We appreciate all of the questions we get from our clients and contacts, even the questions we are not quite qualified to answer. The Election Season, we have been asked multiple times “Do those annoying ‘robo calls’ really work?”
Since Tanner Friedman does not handle direct political campaign work, my guess has always been that if those automated calls to your home phone number were not considered effective, then campaigns probably would not spend the money to do them. But, we’re talking about politics here, where conventional wisdom doesn’t necessarily carry the day. So, we asked respected political analyst and public policy expert, Craig Ruff of Public Sector Consultants in Lansing, Michigan. Here’s a special Tanner Friedman Blog “Q&A” with Craig Ruff…
Q. I get a lot of questions about why they political campaigns are allowed to call people on the “Do Not Call” list. It’s because the politicians exempted themselves from the law, right?
A. As with so many other laws, politicians exempted themselves and political committees from making calls to households. Many of us view it as phone spam, but it is legal.
Q. Business marketers would be loathe to irk a customer before ever having the chance to communicate a message. Why do political campaigns seem to not care about that?
A. Great point. Political groups use robo calling because they intuit or, more likely, their research shows that it works. Most people whom I know resent the calls, but they similarly disdain negative advertising on TV and radio. I know that the latter works in most circumstances. There’s no evidence that robo calls actually cause people receiving them to vote against the sponsor. Business and charities have not borrowed the practice from politicians, at least not yet.
Q. We do cost-benefit analyses all the time. I assume campaigns do the same thing. Do they really think the calls sway voters and it’s worth the money?
A. As mentioned earlier, I’d be willing to bet that research shows that robo calling works. Because of their immediacy, they likely serve as a prompt to the busy voter to remember to vote for or against someone or something, rather like impulse buying at the grocery store.
Q. Is the simple answer there that they think it gets an unfiltered message into the home?
A. It’s certainly true that it is unfiltered and guaranteed to arrive “just in time.” The vast majority of robo calls at our home come in the last few days of a campaign. That suggests to me that they are designed, in big part, to remind me to vote and suggest how to vote.
Q. What do you say to voters who say they’ll “never” vote for the candidate that inundates them with robo calls?

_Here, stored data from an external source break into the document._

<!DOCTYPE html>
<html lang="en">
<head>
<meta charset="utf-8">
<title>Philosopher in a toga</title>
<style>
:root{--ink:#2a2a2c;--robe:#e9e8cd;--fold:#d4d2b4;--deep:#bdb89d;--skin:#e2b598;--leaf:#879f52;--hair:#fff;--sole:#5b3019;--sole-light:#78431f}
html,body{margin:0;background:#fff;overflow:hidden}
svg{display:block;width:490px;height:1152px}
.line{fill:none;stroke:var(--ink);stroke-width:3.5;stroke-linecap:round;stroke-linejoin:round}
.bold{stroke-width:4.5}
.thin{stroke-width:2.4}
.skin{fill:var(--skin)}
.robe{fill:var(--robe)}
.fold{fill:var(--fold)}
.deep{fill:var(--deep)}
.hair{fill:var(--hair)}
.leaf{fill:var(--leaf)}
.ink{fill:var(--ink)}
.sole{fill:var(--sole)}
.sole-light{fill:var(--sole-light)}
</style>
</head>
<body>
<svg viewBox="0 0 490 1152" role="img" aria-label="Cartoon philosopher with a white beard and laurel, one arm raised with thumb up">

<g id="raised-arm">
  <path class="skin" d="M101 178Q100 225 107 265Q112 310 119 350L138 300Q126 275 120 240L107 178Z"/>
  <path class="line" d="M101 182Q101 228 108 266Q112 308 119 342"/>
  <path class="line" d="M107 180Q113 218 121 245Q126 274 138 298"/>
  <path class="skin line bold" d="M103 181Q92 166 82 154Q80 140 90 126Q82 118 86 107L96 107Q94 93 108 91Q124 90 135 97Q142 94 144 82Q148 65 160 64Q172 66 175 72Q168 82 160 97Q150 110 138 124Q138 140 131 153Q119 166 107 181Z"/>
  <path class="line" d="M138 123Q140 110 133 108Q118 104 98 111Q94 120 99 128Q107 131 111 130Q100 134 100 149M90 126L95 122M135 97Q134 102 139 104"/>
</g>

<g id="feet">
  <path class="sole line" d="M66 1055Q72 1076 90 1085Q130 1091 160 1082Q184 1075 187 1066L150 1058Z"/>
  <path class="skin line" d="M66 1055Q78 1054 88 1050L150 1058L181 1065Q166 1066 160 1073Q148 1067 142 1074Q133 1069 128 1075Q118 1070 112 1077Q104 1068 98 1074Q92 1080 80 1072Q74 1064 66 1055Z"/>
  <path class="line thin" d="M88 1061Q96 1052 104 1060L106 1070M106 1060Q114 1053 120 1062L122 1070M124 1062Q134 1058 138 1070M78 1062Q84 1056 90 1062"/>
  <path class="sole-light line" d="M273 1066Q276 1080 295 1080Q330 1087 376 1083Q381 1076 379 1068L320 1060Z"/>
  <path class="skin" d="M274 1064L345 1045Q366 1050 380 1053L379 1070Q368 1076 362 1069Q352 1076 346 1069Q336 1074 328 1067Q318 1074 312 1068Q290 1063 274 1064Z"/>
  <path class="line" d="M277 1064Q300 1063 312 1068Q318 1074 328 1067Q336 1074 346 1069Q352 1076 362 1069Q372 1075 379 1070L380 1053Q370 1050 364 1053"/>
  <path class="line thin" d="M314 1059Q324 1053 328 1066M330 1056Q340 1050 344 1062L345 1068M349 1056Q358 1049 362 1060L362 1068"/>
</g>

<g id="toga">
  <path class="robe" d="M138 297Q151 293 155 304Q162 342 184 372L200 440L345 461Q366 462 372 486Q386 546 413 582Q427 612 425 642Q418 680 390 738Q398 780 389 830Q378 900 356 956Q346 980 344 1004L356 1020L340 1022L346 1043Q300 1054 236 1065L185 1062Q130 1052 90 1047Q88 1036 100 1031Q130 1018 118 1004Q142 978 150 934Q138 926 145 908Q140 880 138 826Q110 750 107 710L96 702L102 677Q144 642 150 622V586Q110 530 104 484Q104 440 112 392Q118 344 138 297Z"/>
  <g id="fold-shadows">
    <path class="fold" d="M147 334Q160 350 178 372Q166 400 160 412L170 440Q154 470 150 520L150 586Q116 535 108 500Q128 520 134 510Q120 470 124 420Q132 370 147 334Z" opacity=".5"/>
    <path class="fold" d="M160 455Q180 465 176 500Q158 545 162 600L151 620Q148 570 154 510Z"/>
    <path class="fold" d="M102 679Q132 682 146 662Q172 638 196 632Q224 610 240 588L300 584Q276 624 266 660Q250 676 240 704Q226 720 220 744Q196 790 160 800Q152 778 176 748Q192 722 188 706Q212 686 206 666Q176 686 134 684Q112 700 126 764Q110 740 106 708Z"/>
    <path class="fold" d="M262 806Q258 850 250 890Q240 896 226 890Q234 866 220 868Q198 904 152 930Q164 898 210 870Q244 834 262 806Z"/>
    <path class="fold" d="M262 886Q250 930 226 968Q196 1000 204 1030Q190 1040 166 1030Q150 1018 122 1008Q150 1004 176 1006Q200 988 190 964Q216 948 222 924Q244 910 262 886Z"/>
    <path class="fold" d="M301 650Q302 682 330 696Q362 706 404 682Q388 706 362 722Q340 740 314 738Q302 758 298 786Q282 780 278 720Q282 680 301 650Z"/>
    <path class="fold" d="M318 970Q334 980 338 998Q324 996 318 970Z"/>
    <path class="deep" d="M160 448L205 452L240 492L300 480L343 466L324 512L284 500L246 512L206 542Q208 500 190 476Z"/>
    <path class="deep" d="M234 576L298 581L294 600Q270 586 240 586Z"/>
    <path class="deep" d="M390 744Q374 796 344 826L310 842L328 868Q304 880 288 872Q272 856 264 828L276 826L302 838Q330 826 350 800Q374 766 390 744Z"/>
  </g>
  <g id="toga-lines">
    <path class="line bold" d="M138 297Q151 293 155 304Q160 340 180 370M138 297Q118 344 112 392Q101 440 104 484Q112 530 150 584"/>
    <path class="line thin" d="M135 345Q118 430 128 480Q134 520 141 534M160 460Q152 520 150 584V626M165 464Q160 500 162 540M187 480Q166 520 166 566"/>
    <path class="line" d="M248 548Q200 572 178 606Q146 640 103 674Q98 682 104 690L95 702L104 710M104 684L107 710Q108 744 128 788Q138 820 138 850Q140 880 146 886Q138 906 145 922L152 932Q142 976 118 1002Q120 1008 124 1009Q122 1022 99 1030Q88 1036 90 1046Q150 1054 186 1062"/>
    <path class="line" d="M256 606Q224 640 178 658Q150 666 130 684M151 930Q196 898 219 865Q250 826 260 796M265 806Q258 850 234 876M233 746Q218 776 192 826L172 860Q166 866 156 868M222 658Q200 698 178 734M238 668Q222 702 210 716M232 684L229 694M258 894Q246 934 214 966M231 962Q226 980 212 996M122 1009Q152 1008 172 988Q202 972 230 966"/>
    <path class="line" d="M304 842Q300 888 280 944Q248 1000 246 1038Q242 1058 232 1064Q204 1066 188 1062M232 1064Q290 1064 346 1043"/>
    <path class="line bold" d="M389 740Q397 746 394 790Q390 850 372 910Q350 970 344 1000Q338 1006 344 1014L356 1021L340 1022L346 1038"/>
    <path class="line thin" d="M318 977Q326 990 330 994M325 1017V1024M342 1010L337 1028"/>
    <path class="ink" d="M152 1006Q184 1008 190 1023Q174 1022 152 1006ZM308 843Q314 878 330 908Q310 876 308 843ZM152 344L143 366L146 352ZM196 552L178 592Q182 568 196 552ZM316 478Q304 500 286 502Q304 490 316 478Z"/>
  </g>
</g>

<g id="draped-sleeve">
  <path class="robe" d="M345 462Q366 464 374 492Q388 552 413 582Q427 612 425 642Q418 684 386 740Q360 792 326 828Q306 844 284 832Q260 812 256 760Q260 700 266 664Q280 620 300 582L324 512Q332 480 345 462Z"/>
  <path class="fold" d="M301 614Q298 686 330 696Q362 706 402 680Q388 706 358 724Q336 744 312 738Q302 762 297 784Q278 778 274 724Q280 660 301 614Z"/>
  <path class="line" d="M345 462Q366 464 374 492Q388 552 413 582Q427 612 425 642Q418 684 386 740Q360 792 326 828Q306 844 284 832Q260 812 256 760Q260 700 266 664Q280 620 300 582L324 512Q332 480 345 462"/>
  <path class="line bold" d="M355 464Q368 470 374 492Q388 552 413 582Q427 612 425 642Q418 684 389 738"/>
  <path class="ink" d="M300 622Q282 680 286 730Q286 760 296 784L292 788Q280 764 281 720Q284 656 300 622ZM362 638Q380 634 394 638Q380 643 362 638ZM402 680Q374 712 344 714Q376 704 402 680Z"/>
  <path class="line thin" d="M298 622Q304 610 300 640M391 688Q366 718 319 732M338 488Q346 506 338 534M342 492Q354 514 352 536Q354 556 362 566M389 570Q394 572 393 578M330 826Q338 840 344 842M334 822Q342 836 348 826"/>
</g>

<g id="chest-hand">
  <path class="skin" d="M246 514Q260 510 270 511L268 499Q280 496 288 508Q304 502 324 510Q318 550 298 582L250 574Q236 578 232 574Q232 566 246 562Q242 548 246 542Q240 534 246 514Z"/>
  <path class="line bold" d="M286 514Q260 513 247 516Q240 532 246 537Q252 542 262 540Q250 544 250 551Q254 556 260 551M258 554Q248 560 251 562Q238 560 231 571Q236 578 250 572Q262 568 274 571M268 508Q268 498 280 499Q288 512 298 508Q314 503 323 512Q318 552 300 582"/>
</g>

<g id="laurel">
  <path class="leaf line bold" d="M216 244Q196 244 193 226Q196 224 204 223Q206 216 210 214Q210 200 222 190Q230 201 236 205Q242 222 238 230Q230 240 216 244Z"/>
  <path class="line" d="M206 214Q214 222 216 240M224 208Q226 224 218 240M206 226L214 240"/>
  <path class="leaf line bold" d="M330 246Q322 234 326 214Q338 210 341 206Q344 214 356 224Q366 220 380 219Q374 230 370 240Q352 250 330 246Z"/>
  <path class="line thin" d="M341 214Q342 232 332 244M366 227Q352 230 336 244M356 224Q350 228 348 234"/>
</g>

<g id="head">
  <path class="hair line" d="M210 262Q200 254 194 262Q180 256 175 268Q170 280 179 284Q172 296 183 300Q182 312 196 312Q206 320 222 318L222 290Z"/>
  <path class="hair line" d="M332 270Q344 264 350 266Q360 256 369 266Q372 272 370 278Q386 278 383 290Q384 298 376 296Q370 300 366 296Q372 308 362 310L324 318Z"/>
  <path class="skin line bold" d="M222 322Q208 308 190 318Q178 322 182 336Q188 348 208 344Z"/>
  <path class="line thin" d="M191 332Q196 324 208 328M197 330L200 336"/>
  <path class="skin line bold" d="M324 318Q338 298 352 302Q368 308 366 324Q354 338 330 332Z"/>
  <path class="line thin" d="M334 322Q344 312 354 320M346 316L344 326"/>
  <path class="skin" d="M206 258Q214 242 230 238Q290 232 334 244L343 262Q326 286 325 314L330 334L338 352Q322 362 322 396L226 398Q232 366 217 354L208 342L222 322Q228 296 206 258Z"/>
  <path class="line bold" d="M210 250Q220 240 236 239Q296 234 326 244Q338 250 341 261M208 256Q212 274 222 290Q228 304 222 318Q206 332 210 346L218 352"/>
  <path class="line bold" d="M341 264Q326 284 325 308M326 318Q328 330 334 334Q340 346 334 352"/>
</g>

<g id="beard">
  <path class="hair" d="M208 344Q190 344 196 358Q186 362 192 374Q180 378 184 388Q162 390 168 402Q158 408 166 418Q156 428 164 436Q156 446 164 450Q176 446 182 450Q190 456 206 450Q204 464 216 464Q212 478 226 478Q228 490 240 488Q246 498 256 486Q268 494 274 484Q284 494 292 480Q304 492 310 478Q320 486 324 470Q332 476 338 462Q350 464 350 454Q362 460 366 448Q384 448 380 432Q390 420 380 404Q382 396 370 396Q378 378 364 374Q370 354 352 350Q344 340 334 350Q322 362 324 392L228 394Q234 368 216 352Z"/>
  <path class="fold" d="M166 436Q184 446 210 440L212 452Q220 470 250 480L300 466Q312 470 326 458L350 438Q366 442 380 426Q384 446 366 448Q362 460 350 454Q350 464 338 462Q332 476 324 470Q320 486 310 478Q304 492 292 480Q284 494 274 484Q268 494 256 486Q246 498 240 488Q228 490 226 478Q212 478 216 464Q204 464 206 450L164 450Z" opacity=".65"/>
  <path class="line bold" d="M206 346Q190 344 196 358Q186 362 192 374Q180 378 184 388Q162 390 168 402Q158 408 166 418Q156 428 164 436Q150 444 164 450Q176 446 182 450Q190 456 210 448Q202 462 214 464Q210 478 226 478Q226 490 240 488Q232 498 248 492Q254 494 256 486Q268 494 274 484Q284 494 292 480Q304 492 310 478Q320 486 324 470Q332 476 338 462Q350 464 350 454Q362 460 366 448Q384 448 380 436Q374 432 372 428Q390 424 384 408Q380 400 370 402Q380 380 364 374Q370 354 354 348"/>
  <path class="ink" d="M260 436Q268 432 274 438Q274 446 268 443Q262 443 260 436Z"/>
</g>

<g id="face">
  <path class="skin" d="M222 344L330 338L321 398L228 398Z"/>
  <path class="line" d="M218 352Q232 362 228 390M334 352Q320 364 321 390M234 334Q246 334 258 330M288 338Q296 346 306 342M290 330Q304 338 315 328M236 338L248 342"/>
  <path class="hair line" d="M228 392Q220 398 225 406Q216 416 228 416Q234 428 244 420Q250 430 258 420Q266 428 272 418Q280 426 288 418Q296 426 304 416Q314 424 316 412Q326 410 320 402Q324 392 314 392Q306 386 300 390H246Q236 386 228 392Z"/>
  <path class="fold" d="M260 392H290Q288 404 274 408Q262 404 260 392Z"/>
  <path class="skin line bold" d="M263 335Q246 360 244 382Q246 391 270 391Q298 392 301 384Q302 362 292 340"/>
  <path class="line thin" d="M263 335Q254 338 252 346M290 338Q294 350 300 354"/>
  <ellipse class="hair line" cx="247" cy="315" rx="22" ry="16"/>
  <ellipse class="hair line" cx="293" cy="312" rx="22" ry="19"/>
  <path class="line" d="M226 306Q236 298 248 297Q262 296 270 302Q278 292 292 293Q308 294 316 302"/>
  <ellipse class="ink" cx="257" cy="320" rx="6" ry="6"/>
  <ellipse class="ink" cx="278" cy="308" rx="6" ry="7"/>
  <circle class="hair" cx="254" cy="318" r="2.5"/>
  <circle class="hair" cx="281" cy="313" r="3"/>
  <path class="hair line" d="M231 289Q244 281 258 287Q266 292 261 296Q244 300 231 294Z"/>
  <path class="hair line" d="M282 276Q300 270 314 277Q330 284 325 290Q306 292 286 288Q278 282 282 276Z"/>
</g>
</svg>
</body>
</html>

A. Although it costs the consumer time and effort, people who are so taken aback that they would vote against the sponsor of the robo call, the best method of diminishing its use would be to get a phone number for sponsors, call them, and tell them that the phone spam caused me to vote against them. If enough people did that, I suspect that we would reduce their use.
Q. Any other perspective that would be helpful for people (especially the professional communicators who read the TF Blog) to “get” this?
A. I’d caution other messengers to be very careful before adopting every political tactic. For starters, you’d violate “Do Not Call.” But, too, an angered consumer may stop buying your product forever, not just in a single election.